Harper, Terry Callier and long-time collaborator William Orbit, Central
Reservation is the album Orton will be remembered for long after her 15
minutes are up. "Sweetest Decline" is quite possibly one of the most
beautiful songs ever recorded.
Pavement - Terror Twilight (Matador)
For some unknown reason, it took me a hell of a long time to jump on the
Pavement train. But with the release of Terror Twilight, produced my
former Radiohead collaborator Nigel Goodrich, I got my shit together and can
finally give Stephen Malkmus and Co. their due. Pavement are the consummate
indie rock band of the 90ís, both grungy and melodic, complex and simple,
raucous without being mindless sweet without being cloying and above all,
intelligent. And hell, Stephen Malkmus lives in my hometown, so thatís got
to be worth something.
Cibo Matto - Stereo*Type A (Warner Bros.)
Thereís something special about Cibo Matto that Iíve never quite been able
to put my finger on. Perhaps itís the total amalgam of cultures they blend
seamlessly to create such a unique sound. The diverse mixture of funk, hip
hop, tropicalia, jazz and even heavy metal is what gives them strength as a

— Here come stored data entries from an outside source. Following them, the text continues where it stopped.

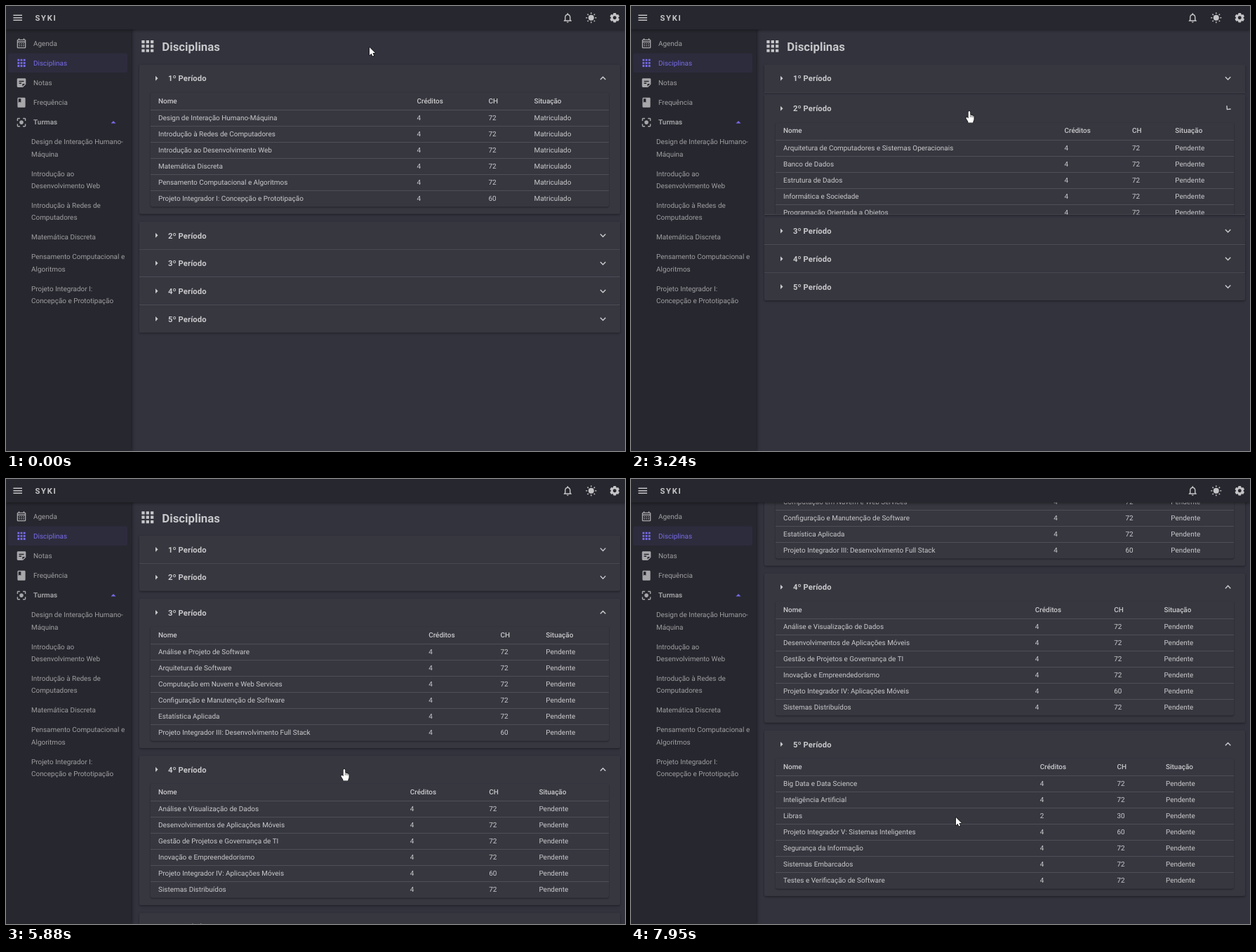
These frames come from a looping animation (882x635 px, 7990 ms). An HTML page with a canvas:

```html
<!DOCTYPE html>
<html lang="pt-BR">
<head>
<meta charset="utf-8">
<title>Disciplinas</title>
<style>
  html, body { margin: 0; width: 100%; height: 100%; overflow: hidden; background: #32333d; }
  canvas { display: block; }
</style>
</head>
<body>
<canvas id="stage" width="882" height="635"></canvas>
<script>
const ctx = document.getElementById('stage').getContext('2d');
const W = 882, H = 635, LOOP = 7990;
const BAR = '#27272f', PAGE = '#32333d', SURFACE = '#373740', PRIMARY = '#776be7';
const TEXT = 'rgba(255,255,255,.73)', MUTED = 'rgba(255,255,255,.55)', LINE = 'rgba(255,255,255,.12)';

// Layout of the accordion
const FIRST = 103.2, HEAD = 39.1, PITCH = 39.75, GAP = 10.4, ROW = 23;
const LEFT = 190, RIGHT = 875;

// Each panel: column positions, subjects, and toggles as [time, open, duration]
const panels = [
  { cols: [585.5, 687.5, 752.5], status: 'Matriculado', start: 1, toggles: [[2020, 0, 440]],
    rows: ['Design de Interação Humano-Máquina', 'Introdução à Redes de Computadores',
      'Introdução ao Desenvolvimento Web', 'Matemática Discreta',
      'Pensamento Computacional e Algoritmos', 'Projeto Integrador I: Concepção e Prototipação'] },
  { cols: [617.5, 714, 775.3], start: 0, toggles: [[700, 1, 400], [3130, 0, 440]],
    rows: ['Arquitetura de Computadores e Sistemas Operacionais', 'Banco de Dados',
      'Estrutura de Dados', 'Informática e Sociedade', 'Programação Orientada a Objetos',
      'Projeto Integrador II: Modelagem de Banco de Dados'] },
  { cols: [602.2, 704.5, 769.3], start: 0, toggles: [[3980, 1, 400]],
    rows: ['Análise e Projeto de Software', 'Arquitetura de Software',
      'Computação em Nuvem e Web Services', 'Configuração e Manutenção de Software',
      'Estatística Aplicada', 'Projeto Integrador III: Desenvolvimento Full Stack'] },
  { cols: [575.8, 688.2, 759.4], start: 0, toggles: [[5240, 1, 400]],
    rows: ['Análise e Visualização de Dados', 'Desenvolvimentos de Aplicações Móveis',
      'Gestão de Projetos e Governança de TI', 'Inovação e Empreendedorismo',
      'Projeto Integrador IV: Aplicações Móveis', 'Sistemas Distribuídos'] },
  { cols: [582.8, 692.5, 762], start: 0, toggles: [[6620, 1, 400]],
    rows: ['Big Data e Data Science', 'Inteligência Artificial', 'Libras',
      'Projeto Integrador V: Sistemas Inteligentes', 'Segurança da Informação',
      'Sistemas Embarcados', 'Testes e Verificação de Software'] }
];

// Pointer tip: [time, x, y]
const pointer = [
  [0, 518, 59], [20, 518, 59], [560, 511, 321], [1450, 511, 321], [1980, 479.5, 108],
  [2400, 479.5, 108], [2730, 482, 150], [3560, 482, 150], [3850, 483, 180],
  [4450, 483, 180], [5110, 482, 414], [6230, 482, 414], [6590, 478, 568],
  [6900, 478, 568], [7180, 469, 516], [7300, 469, 516], [7830, 463, 494], [7950, 463, 483], [LOOP, 463, 483]
];
const scrolls = [[5848, 6080, 66], [7190, 7830, 197]];

const clamp = v => Math.max(0, Math.min(1, v));

function bezier(x1, x2) {
  // Ease with y control points 0 and 1
  return x => {
    x = clamp(x);
    let lo = 0, hi = 1;
    for (let i = 0; i < 24; i++) {
      const s = (lo + hi) / 2, r = 1 - s;
      if (3 * r * r * s * x1 + 3 * r * s * s * x2 + s * s * s < x) lo = s; else hi = s;
    }
    return 3 * lo * lo - 2 * lo * lo * lo;
  };
}
const standard = bezier(.4, .2), inOut = bezier(.42, .58);

function openness(p, t, duration) {
  let v = p.start;
  for (const [at, to, d] of p.toggles) v += (to - v) * standard((t - at) / (duration || d));
  return v;
}

function pointerAt(t) {
  const i = Math.max(1, pointer.findIndex(k => k[0] >= t));
  const [t0, x0, y0] = pointer[i - 1], [t1, x1, y1] = pointer[i];
  const u = inOut((t - t0) / (t1 - t0));
  return [x0 + (x1 - x0) * u, y0 + (y1 - y0) * u];
}

const scrollAt = t => scrolls.reduce((s, [a, b, d]) => s + d * inOut((t - a) / (b - a)), 0);

// Drawing helpers; text is placed by the middle of its capitals, on a whole-pixel baseline
function text(str, x, y, { size = 9.95, weight = 400, color = TEXT, spacing = 0 } = {}) {
  ctx.font = `${weight} ${size}px Roboto, sans-serif`;
  ctx.letterSpacing = spacing + 'px';
  ctx.textRendering = 'geometricPrecision';
  ctx.fillStyle = color;
  ctx.fillText(str, x, Math.round(y + size * .355));
}

function box(x, y, w, h, color, r = 0) {
  ctx.fillStyle = color;
  ctx.beginPath();
  ctx.roundRect(x, y, w, h, r);
  ctx.fill();
}

function shadowed(blur, dx, dy, alpha, draw) {
  ctx.save();
  ctx.shadowColor = `rgba(0,0,0,${alpha})`;
  ctx.shadowBlur = blur;
  ctx.shadowOffsetX = dx;
  ctx.shadowOffsetY = dy;
  draw();
  ctx.restore();
}

function poly(points, color) {
  ctx.fillStyle = color;
  ctx.beginPath();
  points.forEach(([x, y]) => ctx.lineTo(x, y));
  ctx.fill();
}

function icon(path, x, y, color, size = 16.8) {
  ctx.save();
  ctx.translate(x, y);
  ctx.scale(size / 24, size / 24);
  ctx.translate(-12, -12);
  ctx.fillStyle = color;
  ctx.fill(path, 'evenodd');
  ctx.restore();
}

const bell = new Path2D('M12 22c1.1 0 2-.9 2-2h-4c0 1.1.9 2 2 2zM18 16v-5c0-3.07-1.63-5.64-4.5-6.32V4c0-.83-.67-1.5-1.5-1.5s-1.5.67-1.5 1.5v.68C7.64 5.36 6 7.92 6 11v5l-2 2v1h16v-1zM16 17H8v-6c0-2.48 1.51-4.5 4-4.5s4 2.02 4 4.5z');
const note = new Path2D('M19 3H5C3.9 3 3 3.9 3 5v14c0 1.1.9 2 2 2h10l6-6V5c0-1.1-.9-2-2-2zM7 8h10v2H7zM12 14H7v-2h5zM14 19.5V14h5.5z');
const book = new Path2D('M18 2H6c-1.1 0-2 .9-2 2v16c0 1.1.9 2 2 2h12c1.1 0 2-.9 2-2V4c0-1.1-.9-2-2-2zM6 4h5v8l-2.5-1.5L6 12z');
const focus = new Path2D('M12 8a4 4 0 1 0 0 8a4 4 0 1 0 0-8zM5 15H3v4c0 1.1.9 2 2 2h4v-2H5zM5 5h4V3H5c-1.1 0-2 .9-2 2v4h2zM19 3h-4v2h4v4h2V5c0-1.1-.9-2-2-2zM19 19h-4v2h4c1.1 0 2-.9 2-2v-4h-2z');
const menu = new Path2D('M3 6h18v2H3zM3 11h18v2H3zM3 16h18v2H3z');
const arrow = new Path2D('M0 0V11.2L2.6 8.8 4.3 12.6 6.1 11.8 4.5 8.1H8z');
const hand = new Path2D('M-1.3 1Q0-.8 1.3 1V5.6Q2.4 5 3.2 6.1 4.4 5.6 5.1 6.8 6.6 6.5 6.6 8.2V11.5Q6.6 13.3 5.4 15V16.4H-1.6V15L-4.3 10.7Q-5 9.2-3.8 8.7-2.7 8.5-1.3 10.2z');

const calendar = new Path2D('M19 4h-1V2h-2v2H8V2H6v2H5c-1.1 0-2 .9-2 2v14c0 1.1.9 2 2 2h14c1.1 0 2-.9 2-2V6c0-1.1-.9-2-2-2zM19 20H5V10h14zM19 8H5V6h14z');
for (let i = 0; i < 6; i++) calendar.rect(7 + i % 3 * 4, i < 3 ? 12 : 16, 2, 2);

const apps = new Path2D();
for (let i = 0; i < 9; i++) apps.rect(4 + i % 3 * 6, 4 + Math.floor(i / 3) * 6, 4, 4);

const gear = new Path2D();
for (let i = 0; i < 6; i++) {
  for (const [r, a] of [[7.3, -.5], [10, -.24], [10, .24], [7.3, .5]]) {
    const th = i * Math.PI / 3 - Math.PI / 2 + a;
    gear.lineTo(12 + r * Math.cos(th), 12 + r * Math.sin(th));
  }
}
gear.closePath();
gear.moveTo(15.5, 12);
gear.arc(12, 12, 3.5, 0, 7);

function sun(x, y) {
  ctx.save();
  ctx.translate(x, y);
  ctx.fillStyle = TEXT;
  ctx.beginPath();
  ctx.arc(0, 0, 4, 0, 7);
  ctx.fill();
  for (let i = 0; i < 8; i++) {
    ctx.rotate(Math.PI / 4);
    ctx.fillRect(5.5, -.7, 2, 1.4);
  }
  ctx.restore();
}

function chevron(x, y, open) {
  ctx.save();
  ctx.translate(x, y);
  ctx.rotate(open * Math.PI);
  ctx.strokeStyle = 'rgba(255,255,255,.75)';
  ctx.lineWidth = 1.4;
  ctx.beginPath();
  ctx.moveTo(-3.7, -1.9);
  ctx.lineTo(0, 1.9);
  ctx.lineTo(3.7, -1.9);
  ctx.stroke();
  ctx.restore();
}

function table(p, c) {
  const bottom = c + 45.3 + p.rows.length * ROW;
  shadowed(2, 0, 1, .4, () => box(206, c + 20, 653, bottom - c - 20, SURFACE, 3));
  const cells = (values, y, weight) =>
    values.forEach((v, i) => text(v, i ? p.cols[i - 1] : 217, y, { weight }));
  cells(['Nome', 'Créditos', 'CH', 'Situação'], c + 31.8, 500);
  p.rows.forEach((name, i) => {
    const y = c + 56 + i * ROW;
    box(206, Math.round(y - 11.4), 653, 1, LINE);
    const short = name === 'Libras', project = name.startsWith('Projeto Integrador');
    cells([name, short ? '2' : '4', short ? '30' : project ? '60' : '72', p.status || 'Pendente'], y, 400);
  });
}

function layout(t) {
  let c = FIRST - scrollAt(t);
  const list = panels.map((p, i) => ({
    p, i, open: openness(p, t), turn: openness(p, t, 220), gap: openness(p, t, 250)
  }));
  list.forEach((q, i) => {
    const next = list[i + 1];
    q.c = c;
    q.body = q.open * (36 + q.p.rows.length * ROW);
    q.space = next ? Math.max(q.gap, next.gap) : 1;
    c += PITCH + q.body + q.space * GAP;
  });
  return list;
}

function content(list, scroll) {
  box(0, 0, W, H, PAGE);
  icon(apps, 201.8, 57.4 - scroll, TEXT, 25.4);
  text('Disciplinas', 222.3, 58.4 - scroll, { size: 16.8, weight: 700 });
  for (const q of list) {
    const top = q.c - HEAD / 2, h = HEAD + q.body + .6 * (1 - q.space);
    shadowed(3, 0, 1.2, .4, () => box(LEFT, top, RIGHT - LEFT, h, SURFACE, q.space > .5 ? 2 : 0));
  }
  for (const q of list) {
    const { c, p } = q;
    if (q.body > .5) {
      ctx.save();
      ctx.beginPath();
      ctx.rect(LEFT, c + HEAD / 2, RIGHT - LEFT, q.body);
      ctx.clip();
      table(p, c);
      ctx.restore();
    }
    poly([[213, c - 3.5], [216.5, c], [213, c + 3.5]], TEXT);
    text(`${q.i + 1}º Período`, 231, c + .2, { size: 11.2, weight: 700, spacing: .1 });
    chevron(850.6, c, q.turn);
    if (q.space < 1) {
      ctx.globalAlpha = 1 - q.space;
      box(LEFT, Math.round(c + 19.3 + q.body), RIGHT - LEFT, 1, LINE);
      ctx.globalAlpha = 1;
    }
  }
}

const nav = [['Agenda', calendar, 53], ['Disciplinas', apps, 81], ['Notas', note, 109.3],
  ['Frequência', book, 137.5], ['Turmas', focus, 165.8]];
const classes = [['Design de Interação Humano-', 193.8], ['Máquina', 211], ['Introdução ao', 239],
  ['Desenvolvimento Web', 256.3], ['Introdução à Redes de', 284.2], ['Computadores', 301.5],
  ['Matemática Discreta', 329.5], ['Pensamento Computacional e', 357.8], ['Algoritmos', 375],
  ['Projeto Integrador I:', 403.2], ['Concepção e Prototipação', 420.3]];

function frame() {
  shadowed(4, 1, 0, .4, () => box(0, 0, 178.5, H, BAR));
  box(3, 67.5, 170, 27.5, 'rgba(119,107,231,.08)', 3);
  nav.forEach(([label, path, y], i) => {
    const color = i === 1 ? PRIMARY : MUTED;
    icon(path, 22, y + .3, i === 1 ? PRIMARY : 'rgba(255,255,255,.6)');
    text(label, 39, y, { color, weight: i === 4 ? 700 : 400 });
  });
  poly([[149.5, 167.5], [153, 164], [156.5, 167.5]], PRIMARY);
  classes.forEach(([label, y]) => text(label, 36, y, { color: MUTED }));

  shadowed(4, 0, 1, .4, () => box(0, 0, W, 33.5, BAR));
  icon(menu, 16.7, 16.8, TEXT);
  text('SYKI', 41.5, 16.8, { size: 11.2, weight: 700, spacing: 1.7 });
  icon(bell, 800.3, 16.8, TEXT);
  sun(833.8, 16.8);
  icon(gear, 867.3, 16.8, TEXT);
}

function cursor(t, list) {
  const [x, y] = pointerAt(t);
  const overHead = list.some(q => Math.abs(y - q.c) < HEAD / 2);
  const shape = overHead ? hand : arrow;
  ctx.save();
  ctx.translate(x, y);
  ctx.lineJoin = 'round';
  ctx.strokeStyle = '#111';
  ctx.lineWidth = 1.4;
  ctx.stroke(shape);
  ctx.fillStyle = '#fff';
  ctx.fill(shape);
  if (overHead) {
    ctx.lineWidth = .6;
    ctx.stroke(new Path2D('M1.3 6V8.6M3.2 6.4V8.8M5.1 7V9'));
  }
  ctx.restore();
}

function draw(now) {
  const t = now % LOOP, list = layout(t);
  content(list, scrollAt(t));
  frame();
  cursor(t, list);
}

const begin = performance.now();
function tick() {
  draw(performance.now() - begin);
  requestAnimationFrame(tick);
}
tick();
</script>
</body>
</html>
```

cohesive unit. The lyrics sometimes slip into nonsensical spirals of Miho
Hatoriís rhymes, yet somehow it all seems to make perfect sense.
Old 97ís - Fight Songs (Elektra)
Let me state for the record that I hate country music. Well, more
specifically I hate Pop-Country like Garth and Shania. I guess the Old 97ís
fit somewhere into the category known as alt-country. Theyíve got twang, but
theyíve also got a terribly endearing pop sensibility about them. On their
fourth album, the deceptively melancholy Fight Songs, these four boys
from Texas are reaching for commercial and critical success. And that thar
Rhett Miller is pretty darn foxy!
Beulah - When Your Heartstrings Break (Sugar Free)
Have you ever been so smitten with an album that you tell every person you
know to go buy it so they too can share in your joy? Thatís what Beulahís
second album is to me. Part of the Elephant 6 collective, Beulah know a
thing or two about harmonies and beautiful pop melodies. When Your
Heartstrings Break is the album you pull out on that first day of spring
and donít retire until well after the last leaf of autumn falls.
Read Courtney's past reviews of these albums.